Selections from the writings of Stephen Yablo
Singling Out Properties | Take Yellowness
MCDOWELL CLAIMS THAT THE COLORS ARE not "adequately conceivable except in terms of how their possessors would look." By an "adequate" conception of X, let's take him to mean a conception whereby one knows what X is. Then McDowell's claim is that whoever does not conceive redness in terms of how it makes things look does not know what redness is—or, as we might put it, that it is epistemically essential to red to make things look that way. But is this true of red?
The issue for us is the conceptual one of whether someone who accessed colors by touch alone could still be said to conceive them adequately. Take the subjects discussed in "Seeing Color With The Fingers," a story in the June 1964 issue of Life magazine on "dermooptical perception:"
Yellow, they said, felt slippery, soft and lightweight. Blue, while not so slippery as yellow, was smoother and the hand could move more freely over it. Red was sticky and clinging. Green was stickier than red but not so coarse. Indigo was very sticky but harder than red or green. Orange was hard and rough, and inhibited movement...Black was very inhibiting and clinging, almost gluey, while white was quite smooth, though coarser than yellow.
How shall we describe these people? They have a way of thinking about
To call a property "subjective" is to comment in an ontological vein about what it is. But to say that it is not adequately conceived except (e.g.) in terms of how it makes things look is to applaud certain ways of thinking of the property. Unless standards of adequate conception are dictated by the property and it alone, no ontological conclusions follow.
Now, it may seem obvious that the property sets the standards. All that we mean by an adequate idea of X, recall, is one marking its possessor as

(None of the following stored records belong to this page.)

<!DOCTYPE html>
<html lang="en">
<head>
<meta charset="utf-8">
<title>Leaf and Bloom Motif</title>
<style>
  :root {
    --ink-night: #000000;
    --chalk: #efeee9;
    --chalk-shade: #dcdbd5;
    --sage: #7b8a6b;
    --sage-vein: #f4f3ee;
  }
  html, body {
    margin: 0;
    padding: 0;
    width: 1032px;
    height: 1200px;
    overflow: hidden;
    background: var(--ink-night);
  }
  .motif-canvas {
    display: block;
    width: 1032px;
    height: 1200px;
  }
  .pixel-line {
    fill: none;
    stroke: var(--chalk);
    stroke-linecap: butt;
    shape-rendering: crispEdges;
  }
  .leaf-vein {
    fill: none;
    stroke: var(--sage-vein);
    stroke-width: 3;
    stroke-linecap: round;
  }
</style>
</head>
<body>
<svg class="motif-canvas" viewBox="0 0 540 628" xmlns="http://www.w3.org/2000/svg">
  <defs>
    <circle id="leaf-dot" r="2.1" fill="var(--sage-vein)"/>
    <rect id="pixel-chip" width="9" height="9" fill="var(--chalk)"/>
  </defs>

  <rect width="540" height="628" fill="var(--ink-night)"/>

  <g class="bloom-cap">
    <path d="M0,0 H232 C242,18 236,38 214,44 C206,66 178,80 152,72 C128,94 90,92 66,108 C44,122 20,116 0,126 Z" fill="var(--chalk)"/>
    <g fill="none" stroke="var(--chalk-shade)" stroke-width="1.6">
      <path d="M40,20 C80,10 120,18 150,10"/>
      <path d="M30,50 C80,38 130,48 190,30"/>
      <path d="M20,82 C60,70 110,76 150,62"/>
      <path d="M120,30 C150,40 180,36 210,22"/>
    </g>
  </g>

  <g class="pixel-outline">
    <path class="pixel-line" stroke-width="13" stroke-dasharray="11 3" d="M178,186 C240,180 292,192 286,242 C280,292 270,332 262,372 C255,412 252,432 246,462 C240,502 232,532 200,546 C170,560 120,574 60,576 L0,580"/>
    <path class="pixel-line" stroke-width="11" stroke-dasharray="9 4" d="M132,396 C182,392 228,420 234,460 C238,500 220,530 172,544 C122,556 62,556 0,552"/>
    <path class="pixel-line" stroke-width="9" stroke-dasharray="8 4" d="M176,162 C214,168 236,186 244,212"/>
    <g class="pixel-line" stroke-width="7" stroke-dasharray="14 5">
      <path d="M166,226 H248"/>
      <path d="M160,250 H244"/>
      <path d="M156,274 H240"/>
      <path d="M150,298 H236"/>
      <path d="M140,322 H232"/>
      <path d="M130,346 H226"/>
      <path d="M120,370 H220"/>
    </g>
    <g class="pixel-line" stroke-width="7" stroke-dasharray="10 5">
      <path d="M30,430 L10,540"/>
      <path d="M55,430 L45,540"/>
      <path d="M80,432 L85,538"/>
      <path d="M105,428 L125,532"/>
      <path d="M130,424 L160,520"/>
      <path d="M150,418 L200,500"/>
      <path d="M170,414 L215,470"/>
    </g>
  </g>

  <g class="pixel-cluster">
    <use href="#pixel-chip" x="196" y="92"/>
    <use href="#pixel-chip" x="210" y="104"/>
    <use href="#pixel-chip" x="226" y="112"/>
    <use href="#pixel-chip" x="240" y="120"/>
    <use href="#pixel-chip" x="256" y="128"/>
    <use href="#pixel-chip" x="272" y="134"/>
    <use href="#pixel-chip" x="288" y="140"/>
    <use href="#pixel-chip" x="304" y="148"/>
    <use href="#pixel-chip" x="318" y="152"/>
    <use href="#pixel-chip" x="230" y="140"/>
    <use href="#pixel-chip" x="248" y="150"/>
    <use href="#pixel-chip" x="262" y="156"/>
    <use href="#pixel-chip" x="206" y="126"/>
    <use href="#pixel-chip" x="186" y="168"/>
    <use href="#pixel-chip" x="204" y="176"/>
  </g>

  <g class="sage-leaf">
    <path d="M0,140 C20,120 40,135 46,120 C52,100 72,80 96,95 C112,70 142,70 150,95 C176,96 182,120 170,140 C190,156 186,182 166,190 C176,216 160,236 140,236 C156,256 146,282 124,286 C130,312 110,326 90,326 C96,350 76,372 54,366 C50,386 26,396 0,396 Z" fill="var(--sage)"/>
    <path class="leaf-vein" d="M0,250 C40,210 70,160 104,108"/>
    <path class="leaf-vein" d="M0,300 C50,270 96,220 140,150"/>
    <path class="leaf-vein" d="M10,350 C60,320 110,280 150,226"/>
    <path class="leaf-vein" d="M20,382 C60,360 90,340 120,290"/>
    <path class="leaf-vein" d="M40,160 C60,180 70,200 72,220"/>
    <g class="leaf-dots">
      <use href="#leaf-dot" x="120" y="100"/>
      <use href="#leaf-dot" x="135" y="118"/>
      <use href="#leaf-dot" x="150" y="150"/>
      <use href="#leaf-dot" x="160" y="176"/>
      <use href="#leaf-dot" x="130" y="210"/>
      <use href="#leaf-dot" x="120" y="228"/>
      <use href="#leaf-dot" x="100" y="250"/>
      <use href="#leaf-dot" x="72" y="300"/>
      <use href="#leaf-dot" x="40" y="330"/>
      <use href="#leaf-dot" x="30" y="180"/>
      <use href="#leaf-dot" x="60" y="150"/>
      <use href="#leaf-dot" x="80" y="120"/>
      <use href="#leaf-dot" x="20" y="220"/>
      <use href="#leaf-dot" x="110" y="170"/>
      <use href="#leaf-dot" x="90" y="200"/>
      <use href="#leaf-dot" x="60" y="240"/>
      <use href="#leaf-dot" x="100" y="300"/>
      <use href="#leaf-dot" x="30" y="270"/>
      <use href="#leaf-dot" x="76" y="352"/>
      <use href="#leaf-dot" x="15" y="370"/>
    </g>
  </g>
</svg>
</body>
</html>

Listening to the summer weather report, you may hear, in addition to
Henry appreciates, in a sense, that it’s merely warm out there,
"Silft" and "Styngy"
The color-touchers, let's imagine, evolved in isolation from those accessing color in other ways; they found the tactile mode of color perception as natural and inevitable as we do the visual one. Bananas and canaries they called "silft" ("slippery, soft and lightweight"), ripe strawberries were "styngy" ("sticky and clinging"), and so on. To know what silftness and so on were, one had to know how they made things feel. Only later, when contact was made with the likes of us, was it realized that silftness, to fix on that example, was none other than yellowness. Whereupon some of the more philosophical color-touchers reasoned as follows: since silftness is tactile by nature, yellowness has a tactile nature as well.
Now, the fact that this conclusion is drawn in a counterfactual world
But two can play this game. By whatever authority we are able to vouch for the non-tactile nature of yellowness, the color-touchers affirm that silftness is not of a visual nature. Hence yellowness isn't by nature visual either.
Photograph by Jon Sachs
Small tree frog inside a plant